Show me every line in the listing that has the word "menu".

PROVIDED ENTRIES:
+ + + + + + +

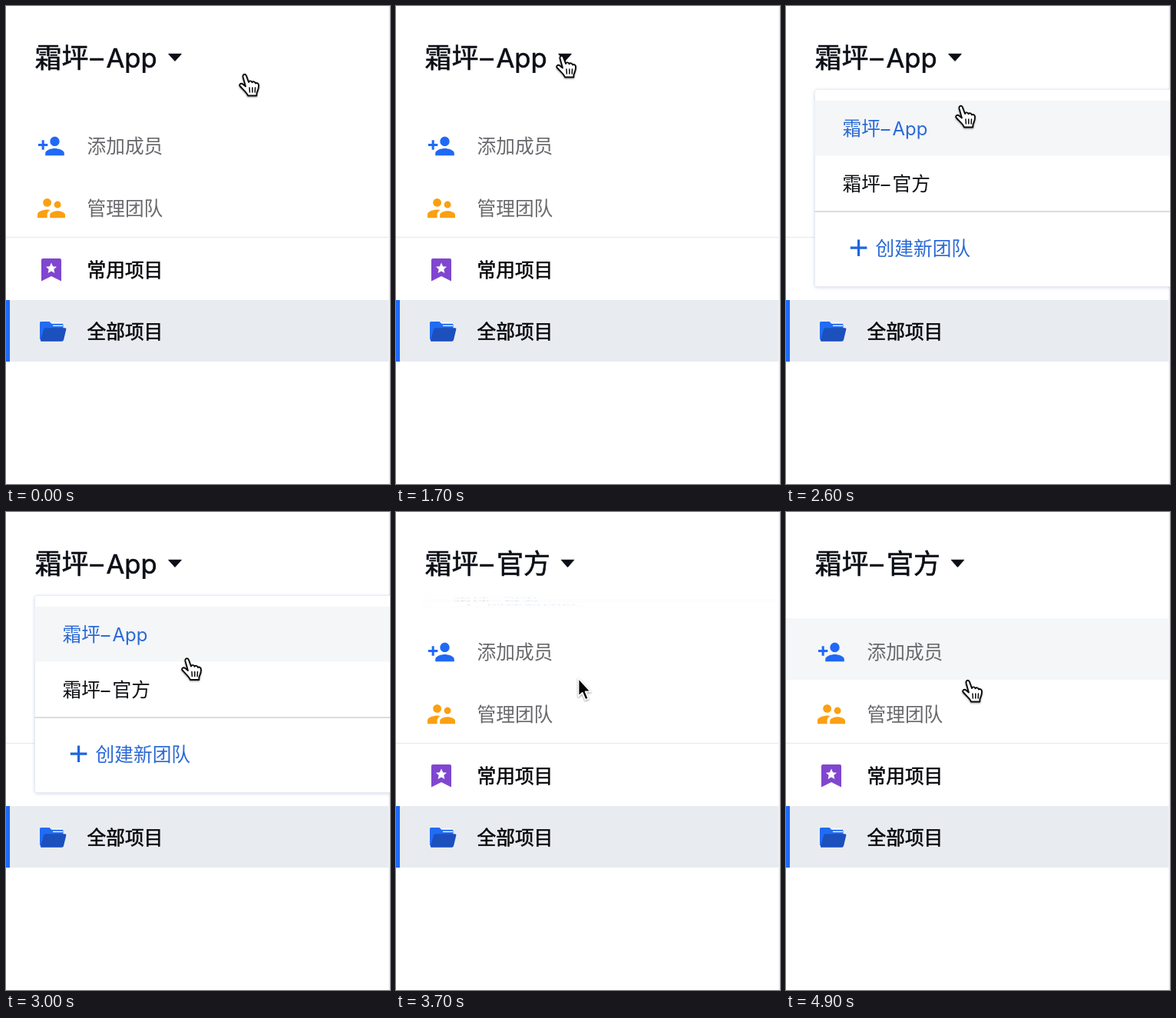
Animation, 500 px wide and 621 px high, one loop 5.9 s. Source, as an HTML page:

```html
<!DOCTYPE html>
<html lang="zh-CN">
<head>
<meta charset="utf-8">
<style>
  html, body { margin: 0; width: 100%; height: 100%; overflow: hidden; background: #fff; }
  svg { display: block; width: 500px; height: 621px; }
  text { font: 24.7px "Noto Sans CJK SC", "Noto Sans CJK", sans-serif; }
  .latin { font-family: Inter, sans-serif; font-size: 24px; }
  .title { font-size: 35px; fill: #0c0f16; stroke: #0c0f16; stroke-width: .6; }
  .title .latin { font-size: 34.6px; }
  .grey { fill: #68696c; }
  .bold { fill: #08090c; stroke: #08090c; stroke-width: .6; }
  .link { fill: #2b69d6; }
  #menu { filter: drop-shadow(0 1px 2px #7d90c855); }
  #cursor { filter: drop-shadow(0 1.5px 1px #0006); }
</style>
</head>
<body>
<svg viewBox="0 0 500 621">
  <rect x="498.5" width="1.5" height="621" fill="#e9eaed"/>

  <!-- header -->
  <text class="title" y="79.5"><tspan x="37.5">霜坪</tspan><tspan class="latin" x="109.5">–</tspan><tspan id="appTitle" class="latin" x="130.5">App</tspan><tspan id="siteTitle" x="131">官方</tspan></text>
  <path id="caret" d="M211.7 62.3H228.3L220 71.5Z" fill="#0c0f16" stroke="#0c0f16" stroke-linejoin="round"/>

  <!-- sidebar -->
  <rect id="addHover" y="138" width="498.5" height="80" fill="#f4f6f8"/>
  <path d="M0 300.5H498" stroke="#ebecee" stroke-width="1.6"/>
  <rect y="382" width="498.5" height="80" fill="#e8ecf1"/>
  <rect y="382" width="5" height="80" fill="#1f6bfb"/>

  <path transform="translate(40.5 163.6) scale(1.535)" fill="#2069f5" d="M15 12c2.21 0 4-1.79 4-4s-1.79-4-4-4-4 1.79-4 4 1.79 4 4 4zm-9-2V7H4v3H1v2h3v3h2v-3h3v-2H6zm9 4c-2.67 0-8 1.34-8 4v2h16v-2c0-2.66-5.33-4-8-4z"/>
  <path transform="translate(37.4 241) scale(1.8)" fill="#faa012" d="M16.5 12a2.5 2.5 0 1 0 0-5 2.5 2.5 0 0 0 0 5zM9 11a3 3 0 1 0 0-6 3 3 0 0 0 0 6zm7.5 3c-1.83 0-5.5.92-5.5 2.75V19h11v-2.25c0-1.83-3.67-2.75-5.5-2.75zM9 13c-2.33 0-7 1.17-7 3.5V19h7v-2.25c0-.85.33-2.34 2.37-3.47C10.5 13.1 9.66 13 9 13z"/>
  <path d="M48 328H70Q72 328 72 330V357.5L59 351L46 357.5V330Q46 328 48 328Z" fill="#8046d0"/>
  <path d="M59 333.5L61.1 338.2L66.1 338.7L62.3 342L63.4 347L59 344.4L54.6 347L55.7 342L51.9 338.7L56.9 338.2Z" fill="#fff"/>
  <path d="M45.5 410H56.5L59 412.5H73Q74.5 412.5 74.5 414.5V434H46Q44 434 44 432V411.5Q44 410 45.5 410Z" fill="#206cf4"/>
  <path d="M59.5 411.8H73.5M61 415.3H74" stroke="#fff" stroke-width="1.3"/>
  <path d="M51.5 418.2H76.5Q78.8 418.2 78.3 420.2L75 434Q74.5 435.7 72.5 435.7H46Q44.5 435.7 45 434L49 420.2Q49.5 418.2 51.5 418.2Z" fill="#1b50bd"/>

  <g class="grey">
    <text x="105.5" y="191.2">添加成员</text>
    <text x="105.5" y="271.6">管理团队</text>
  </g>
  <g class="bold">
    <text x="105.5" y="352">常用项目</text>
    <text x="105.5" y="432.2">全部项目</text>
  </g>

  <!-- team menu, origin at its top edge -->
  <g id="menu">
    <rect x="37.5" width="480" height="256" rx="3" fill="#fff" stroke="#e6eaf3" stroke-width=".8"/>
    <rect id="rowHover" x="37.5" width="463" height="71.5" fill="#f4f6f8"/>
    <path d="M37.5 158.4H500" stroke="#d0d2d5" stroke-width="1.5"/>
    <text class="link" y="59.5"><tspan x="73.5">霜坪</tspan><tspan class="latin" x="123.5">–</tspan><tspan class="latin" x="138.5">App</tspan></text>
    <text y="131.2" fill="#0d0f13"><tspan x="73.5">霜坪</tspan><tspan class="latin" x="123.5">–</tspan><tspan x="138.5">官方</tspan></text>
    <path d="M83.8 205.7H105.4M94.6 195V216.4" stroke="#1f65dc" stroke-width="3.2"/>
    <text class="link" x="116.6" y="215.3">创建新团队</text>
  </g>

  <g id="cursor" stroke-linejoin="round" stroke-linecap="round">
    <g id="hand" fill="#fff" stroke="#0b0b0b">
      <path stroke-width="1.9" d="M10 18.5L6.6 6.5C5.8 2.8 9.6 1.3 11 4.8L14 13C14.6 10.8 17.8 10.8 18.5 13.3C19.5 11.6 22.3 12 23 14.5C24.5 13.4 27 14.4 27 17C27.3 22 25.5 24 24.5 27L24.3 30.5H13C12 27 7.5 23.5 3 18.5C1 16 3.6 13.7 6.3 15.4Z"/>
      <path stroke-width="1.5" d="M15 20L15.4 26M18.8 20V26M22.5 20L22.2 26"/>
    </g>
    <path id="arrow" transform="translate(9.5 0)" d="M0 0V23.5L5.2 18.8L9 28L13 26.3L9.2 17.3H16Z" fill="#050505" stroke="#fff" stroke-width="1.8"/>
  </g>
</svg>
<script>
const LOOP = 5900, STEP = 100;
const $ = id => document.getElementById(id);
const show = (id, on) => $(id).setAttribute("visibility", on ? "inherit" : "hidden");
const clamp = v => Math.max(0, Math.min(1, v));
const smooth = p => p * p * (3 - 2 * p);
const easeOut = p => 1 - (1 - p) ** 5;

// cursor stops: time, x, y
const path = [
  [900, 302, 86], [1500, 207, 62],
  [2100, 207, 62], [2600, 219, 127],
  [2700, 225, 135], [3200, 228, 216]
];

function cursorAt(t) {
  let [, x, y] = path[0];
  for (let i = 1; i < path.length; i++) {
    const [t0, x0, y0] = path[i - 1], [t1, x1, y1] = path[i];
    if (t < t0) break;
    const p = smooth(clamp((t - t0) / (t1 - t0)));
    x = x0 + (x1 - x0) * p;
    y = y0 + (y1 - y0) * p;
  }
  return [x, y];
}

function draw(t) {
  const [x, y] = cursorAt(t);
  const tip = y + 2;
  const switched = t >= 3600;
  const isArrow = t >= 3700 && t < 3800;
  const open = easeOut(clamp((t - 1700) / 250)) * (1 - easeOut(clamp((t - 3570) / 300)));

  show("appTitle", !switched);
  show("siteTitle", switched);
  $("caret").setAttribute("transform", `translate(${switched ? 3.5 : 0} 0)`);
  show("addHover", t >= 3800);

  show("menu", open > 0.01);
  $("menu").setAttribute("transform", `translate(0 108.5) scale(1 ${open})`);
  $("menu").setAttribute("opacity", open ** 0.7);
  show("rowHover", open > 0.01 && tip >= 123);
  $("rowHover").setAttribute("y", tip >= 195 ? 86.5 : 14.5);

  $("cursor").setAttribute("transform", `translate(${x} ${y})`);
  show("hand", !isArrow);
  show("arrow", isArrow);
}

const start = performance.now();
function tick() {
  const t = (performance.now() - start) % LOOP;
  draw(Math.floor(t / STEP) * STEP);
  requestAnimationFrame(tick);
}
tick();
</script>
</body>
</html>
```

+ + + + + + +

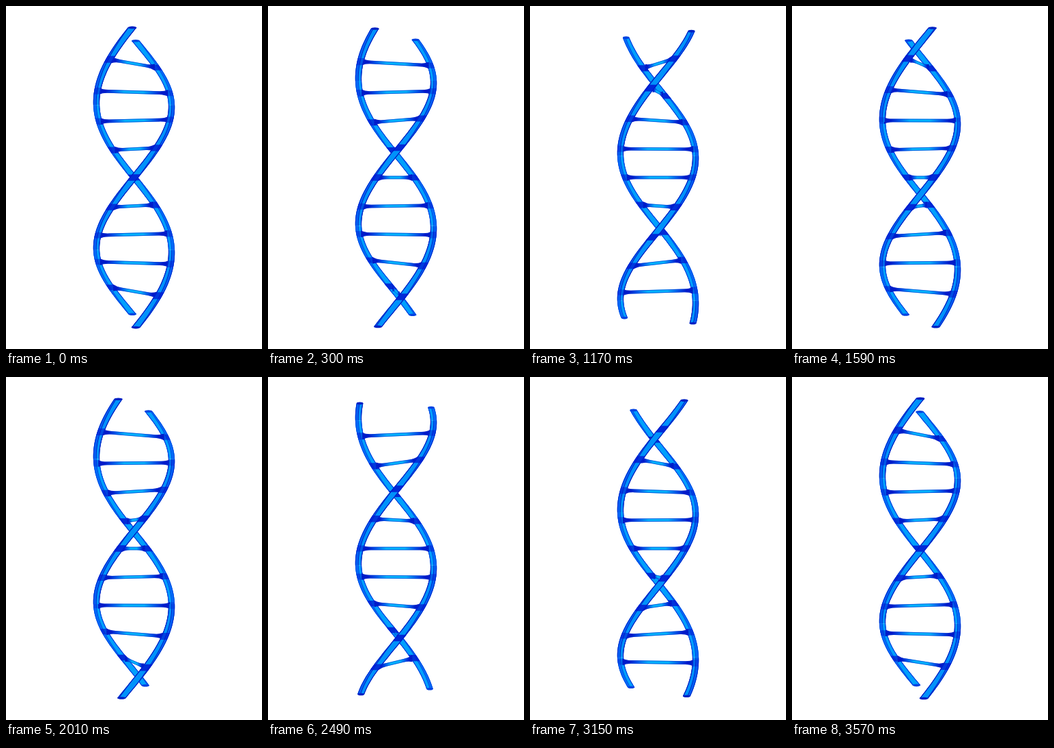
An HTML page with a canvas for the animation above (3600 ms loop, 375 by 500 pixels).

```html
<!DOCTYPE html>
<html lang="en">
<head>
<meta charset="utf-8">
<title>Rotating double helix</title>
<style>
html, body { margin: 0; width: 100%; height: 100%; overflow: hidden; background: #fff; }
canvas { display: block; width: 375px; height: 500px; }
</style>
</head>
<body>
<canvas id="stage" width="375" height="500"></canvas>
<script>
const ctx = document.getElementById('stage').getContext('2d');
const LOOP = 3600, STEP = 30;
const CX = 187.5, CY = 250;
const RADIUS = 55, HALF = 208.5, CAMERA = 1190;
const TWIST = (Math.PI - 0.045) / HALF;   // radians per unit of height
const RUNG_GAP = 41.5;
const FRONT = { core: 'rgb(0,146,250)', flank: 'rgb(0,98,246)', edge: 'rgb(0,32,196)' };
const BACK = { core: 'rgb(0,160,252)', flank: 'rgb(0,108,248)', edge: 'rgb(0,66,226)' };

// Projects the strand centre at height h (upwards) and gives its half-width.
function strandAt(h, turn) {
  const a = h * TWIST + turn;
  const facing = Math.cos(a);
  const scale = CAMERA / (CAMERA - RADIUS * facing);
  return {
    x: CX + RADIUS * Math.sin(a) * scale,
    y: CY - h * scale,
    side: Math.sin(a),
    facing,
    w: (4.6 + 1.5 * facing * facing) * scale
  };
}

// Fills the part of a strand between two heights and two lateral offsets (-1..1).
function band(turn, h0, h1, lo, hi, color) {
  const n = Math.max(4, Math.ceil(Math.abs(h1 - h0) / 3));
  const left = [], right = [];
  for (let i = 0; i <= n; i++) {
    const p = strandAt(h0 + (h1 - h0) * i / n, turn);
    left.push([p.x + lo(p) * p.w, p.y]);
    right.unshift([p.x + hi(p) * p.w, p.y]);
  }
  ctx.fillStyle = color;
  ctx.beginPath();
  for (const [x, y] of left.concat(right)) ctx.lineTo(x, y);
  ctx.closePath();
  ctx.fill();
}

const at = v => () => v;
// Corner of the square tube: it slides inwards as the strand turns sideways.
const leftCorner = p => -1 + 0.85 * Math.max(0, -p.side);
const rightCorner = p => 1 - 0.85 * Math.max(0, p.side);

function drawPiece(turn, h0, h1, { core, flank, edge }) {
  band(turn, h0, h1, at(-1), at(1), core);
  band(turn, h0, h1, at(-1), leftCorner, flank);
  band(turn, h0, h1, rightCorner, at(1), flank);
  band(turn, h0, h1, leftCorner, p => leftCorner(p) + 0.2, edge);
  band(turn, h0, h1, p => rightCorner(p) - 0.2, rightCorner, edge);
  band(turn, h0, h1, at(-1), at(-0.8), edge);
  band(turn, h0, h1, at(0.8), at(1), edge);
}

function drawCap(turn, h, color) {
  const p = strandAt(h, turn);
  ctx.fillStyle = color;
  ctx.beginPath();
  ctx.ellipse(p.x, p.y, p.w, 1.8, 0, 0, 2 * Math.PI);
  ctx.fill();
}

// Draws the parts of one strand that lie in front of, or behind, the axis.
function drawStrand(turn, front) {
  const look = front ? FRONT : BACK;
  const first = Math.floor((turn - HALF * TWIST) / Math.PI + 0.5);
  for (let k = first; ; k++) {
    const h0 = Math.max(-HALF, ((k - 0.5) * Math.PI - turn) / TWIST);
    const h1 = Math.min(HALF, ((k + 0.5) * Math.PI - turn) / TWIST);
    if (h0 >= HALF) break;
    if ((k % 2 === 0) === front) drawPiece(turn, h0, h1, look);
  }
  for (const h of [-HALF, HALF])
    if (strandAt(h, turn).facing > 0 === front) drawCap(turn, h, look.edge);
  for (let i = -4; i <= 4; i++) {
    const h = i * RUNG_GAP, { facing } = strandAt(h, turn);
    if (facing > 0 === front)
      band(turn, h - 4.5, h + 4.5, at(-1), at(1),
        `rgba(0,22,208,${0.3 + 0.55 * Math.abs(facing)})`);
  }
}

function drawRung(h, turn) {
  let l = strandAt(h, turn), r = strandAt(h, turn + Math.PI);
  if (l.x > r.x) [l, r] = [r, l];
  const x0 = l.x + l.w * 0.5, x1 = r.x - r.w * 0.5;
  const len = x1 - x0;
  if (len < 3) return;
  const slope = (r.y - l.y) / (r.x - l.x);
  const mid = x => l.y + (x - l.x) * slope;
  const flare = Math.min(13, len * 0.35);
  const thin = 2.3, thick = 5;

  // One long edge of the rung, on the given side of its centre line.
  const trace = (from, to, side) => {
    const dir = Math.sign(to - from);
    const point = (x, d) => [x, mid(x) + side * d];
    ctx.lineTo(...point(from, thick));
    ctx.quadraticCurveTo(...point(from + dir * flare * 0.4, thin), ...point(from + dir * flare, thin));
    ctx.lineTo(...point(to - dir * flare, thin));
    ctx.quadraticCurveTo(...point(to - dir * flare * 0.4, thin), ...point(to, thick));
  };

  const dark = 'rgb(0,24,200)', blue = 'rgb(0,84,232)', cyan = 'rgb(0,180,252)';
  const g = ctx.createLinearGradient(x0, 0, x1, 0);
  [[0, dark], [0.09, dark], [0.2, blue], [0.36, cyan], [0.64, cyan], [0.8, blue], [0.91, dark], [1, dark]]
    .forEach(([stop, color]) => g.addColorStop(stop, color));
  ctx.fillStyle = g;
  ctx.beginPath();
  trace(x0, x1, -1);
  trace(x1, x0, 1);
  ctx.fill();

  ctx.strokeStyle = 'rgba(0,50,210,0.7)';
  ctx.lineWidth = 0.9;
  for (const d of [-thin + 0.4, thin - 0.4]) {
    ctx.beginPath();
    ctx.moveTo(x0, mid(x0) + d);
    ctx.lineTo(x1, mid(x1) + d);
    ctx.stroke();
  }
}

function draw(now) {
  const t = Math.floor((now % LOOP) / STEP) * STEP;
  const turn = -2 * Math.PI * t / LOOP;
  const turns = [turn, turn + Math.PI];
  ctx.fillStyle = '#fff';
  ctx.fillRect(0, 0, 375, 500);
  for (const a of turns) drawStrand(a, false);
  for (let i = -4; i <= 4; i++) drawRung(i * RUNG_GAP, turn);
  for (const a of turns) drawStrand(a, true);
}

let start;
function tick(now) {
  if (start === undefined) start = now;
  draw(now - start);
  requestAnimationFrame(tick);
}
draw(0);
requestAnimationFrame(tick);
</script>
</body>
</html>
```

+ + + + + + +

EXERCISE RESPONSE:
  #menu { filter: drop-shadow(0 1px 2px #7d90c855); }
  <!-- team menu, origin at its top edge -->
  <g id="menu">
  show("menu", open > 0.01);
  $("menu").setAttribute("transform", `translate(0 108.5) scale(1 ${open})`);
  $("menu").setAttribute("opacity", open ** 0.7);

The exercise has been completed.